Two German women from the Greens Party have made history by becoming the first openly transgender candidates to win seats in the German parliament in Sunday’s national election.
Tessa Ganserer, 44, won a seat representing the district of Nuremberg but had to run with the name her parents gave her at birth.
She has yet to legally change her name in an act of protest against the country’s 40-year-old law requiring a costly medical certificate.
Another trans woman, Nyke Slawik, 27, secured a seat in the western state of North Rhine-Westphalia. The Greens Party came third in the election, which marks the prospect of a coalition government.
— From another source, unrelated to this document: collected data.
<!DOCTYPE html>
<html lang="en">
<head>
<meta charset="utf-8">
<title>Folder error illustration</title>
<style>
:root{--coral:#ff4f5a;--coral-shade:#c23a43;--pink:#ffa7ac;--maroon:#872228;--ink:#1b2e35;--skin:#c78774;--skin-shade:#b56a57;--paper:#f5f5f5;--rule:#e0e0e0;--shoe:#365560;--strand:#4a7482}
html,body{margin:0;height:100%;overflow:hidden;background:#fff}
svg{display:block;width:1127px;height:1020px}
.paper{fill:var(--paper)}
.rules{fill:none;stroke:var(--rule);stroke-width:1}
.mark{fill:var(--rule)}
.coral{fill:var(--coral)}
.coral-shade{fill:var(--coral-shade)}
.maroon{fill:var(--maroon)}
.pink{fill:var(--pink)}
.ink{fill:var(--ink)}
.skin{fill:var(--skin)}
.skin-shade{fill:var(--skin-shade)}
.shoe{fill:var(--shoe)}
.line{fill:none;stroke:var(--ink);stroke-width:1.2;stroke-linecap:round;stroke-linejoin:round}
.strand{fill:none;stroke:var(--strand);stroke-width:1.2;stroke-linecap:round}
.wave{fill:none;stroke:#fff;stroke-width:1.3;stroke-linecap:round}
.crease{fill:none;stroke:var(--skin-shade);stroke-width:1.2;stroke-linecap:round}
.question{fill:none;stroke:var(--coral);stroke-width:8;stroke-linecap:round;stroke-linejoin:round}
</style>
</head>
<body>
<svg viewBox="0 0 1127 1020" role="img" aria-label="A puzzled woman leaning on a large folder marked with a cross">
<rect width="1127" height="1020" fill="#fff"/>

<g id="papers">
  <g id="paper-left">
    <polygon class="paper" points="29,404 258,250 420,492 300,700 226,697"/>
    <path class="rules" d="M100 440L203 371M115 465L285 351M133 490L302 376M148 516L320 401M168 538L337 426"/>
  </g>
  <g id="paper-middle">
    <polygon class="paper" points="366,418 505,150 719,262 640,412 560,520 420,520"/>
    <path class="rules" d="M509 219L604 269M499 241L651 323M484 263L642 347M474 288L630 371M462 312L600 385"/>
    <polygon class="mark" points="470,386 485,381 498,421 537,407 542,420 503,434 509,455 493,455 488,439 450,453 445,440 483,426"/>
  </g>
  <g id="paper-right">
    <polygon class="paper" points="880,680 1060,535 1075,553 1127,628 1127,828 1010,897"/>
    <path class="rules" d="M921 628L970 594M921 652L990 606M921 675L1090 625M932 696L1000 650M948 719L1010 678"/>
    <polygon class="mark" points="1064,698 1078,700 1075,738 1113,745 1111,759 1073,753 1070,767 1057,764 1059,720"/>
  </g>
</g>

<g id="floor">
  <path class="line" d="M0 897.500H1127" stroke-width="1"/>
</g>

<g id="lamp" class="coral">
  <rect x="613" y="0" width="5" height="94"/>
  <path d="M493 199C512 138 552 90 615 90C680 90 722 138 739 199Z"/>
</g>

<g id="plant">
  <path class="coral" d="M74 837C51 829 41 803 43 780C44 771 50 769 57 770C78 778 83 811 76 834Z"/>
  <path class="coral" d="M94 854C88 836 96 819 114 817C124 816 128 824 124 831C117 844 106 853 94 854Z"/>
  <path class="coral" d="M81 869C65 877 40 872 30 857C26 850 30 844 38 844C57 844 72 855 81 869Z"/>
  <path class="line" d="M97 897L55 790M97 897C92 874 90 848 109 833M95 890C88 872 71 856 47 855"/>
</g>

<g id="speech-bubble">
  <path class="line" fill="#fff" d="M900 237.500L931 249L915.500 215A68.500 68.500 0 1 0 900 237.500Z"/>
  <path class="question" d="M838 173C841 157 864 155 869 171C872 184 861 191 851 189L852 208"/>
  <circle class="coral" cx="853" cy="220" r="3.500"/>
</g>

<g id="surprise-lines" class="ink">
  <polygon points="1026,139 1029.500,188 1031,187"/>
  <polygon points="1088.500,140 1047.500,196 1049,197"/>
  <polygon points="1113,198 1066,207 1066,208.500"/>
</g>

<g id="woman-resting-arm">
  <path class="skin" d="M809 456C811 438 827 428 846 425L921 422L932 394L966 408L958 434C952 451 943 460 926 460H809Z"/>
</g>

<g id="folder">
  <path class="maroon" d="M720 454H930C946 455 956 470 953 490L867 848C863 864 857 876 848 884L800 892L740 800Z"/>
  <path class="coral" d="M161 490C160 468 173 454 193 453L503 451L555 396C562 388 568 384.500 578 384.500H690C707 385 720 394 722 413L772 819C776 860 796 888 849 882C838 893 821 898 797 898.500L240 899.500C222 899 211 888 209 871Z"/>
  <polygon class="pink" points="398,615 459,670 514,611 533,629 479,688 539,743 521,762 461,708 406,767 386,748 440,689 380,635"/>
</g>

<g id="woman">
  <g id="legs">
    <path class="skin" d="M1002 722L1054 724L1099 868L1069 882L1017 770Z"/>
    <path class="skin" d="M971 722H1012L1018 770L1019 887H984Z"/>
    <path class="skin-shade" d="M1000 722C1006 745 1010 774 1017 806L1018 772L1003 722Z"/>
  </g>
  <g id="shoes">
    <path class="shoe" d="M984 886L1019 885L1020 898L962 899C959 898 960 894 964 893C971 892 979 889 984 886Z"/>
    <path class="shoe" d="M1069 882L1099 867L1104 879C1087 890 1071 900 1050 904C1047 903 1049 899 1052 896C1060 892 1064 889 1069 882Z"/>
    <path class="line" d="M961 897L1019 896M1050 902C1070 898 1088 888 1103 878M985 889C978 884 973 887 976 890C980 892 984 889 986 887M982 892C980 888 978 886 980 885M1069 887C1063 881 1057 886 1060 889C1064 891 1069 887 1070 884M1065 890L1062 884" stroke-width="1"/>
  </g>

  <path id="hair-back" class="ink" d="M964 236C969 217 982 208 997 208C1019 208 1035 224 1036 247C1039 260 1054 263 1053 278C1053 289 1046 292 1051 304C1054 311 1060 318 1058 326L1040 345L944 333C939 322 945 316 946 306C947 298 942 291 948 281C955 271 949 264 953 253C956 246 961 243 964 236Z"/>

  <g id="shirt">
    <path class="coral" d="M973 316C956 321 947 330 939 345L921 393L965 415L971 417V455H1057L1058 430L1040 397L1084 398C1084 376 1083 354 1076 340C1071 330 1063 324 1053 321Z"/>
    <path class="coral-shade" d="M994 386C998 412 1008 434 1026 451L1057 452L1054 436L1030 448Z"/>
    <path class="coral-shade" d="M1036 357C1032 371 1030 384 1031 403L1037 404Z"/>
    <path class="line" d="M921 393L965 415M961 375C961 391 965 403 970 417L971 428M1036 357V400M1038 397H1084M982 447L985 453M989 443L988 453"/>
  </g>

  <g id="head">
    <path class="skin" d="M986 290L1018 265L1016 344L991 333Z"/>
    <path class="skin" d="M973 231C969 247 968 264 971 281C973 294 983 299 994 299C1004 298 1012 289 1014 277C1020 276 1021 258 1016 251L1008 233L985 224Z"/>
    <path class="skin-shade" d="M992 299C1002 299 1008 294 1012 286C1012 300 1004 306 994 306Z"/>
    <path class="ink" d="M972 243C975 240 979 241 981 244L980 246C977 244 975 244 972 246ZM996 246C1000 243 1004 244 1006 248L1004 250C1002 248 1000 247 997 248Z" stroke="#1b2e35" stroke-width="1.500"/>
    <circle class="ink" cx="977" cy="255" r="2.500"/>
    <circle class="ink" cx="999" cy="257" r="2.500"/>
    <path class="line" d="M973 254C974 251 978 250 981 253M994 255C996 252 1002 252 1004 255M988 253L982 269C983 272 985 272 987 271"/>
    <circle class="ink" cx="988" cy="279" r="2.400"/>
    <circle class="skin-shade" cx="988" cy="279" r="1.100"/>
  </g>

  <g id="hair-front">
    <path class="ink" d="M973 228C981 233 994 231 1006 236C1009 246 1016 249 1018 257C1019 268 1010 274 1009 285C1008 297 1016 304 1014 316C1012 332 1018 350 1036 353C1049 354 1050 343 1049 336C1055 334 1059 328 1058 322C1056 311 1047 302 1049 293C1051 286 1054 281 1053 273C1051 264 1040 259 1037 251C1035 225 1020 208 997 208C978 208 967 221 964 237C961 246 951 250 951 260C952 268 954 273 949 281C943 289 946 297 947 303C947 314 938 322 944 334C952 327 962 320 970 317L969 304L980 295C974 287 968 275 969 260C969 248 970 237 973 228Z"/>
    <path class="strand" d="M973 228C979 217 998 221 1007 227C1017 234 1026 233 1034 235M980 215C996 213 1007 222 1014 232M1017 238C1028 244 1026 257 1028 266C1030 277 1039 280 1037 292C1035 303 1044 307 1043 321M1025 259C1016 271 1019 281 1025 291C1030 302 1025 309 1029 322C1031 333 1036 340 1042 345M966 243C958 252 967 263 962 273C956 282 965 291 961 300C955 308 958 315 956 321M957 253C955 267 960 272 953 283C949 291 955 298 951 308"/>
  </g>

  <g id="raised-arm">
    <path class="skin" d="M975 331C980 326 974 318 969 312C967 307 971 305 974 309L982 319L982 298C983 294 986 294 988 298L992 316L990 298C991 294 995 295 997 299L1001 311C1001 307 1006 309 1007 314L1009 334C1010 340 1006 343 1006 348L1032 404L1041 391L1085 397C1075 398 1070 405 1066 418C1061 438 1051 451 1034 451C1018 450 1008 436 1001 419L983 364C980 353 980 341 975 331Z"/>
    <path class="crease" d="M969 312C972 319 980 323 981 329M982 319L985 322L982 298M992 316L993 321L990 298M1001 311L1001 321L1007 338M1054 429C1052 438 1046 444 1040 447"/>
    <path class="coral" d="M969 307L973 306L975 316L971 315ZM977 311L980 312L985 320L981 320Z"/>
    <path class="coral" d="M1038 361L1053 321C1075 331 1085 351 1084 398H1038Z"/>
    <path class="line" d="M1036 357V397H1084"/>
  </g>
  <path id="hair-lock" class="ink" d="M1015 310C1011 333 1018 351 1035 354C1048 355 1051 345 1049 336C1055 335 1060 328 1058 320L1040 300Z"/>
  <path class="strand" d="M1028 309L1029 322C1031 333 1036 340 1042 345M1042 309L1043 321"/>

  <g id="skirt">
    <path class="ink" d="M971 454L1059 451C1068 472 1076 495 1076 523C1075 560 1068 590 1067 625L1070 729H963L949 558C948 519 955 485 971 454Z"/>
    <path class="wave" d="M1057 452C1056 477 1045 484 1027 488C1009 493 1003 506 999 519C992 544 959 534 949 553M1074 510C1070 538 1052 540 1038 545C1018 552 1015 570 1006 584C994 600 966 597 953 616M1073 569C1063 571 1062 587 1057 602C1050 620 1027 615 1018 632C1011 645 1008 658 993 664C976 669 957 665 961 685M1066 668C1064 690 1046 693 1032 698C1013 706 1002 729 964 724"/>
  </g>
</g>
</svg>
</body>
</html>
“It is a historic victory for the Greens, but also for the trans-emancipatory movement and for the entire queer community,” Ganserer said, Reuters reported.
Working towards an easier procedure for transgender people to self-identity will be a priority for Ganserer. Meanwhile, Slawik has called for a nationwide action plan to fight against homophobia and transphobia.
During the elections on Sep. 26, Franziska Giffey, a Social Democrats Party candidate, also became Berlin’s first woman mayor after regional elections.
Giffey was previously the family minister in Chancellor Angela Merkel’s national government but resigned after claims that she had plagiarized her doctoral thesis.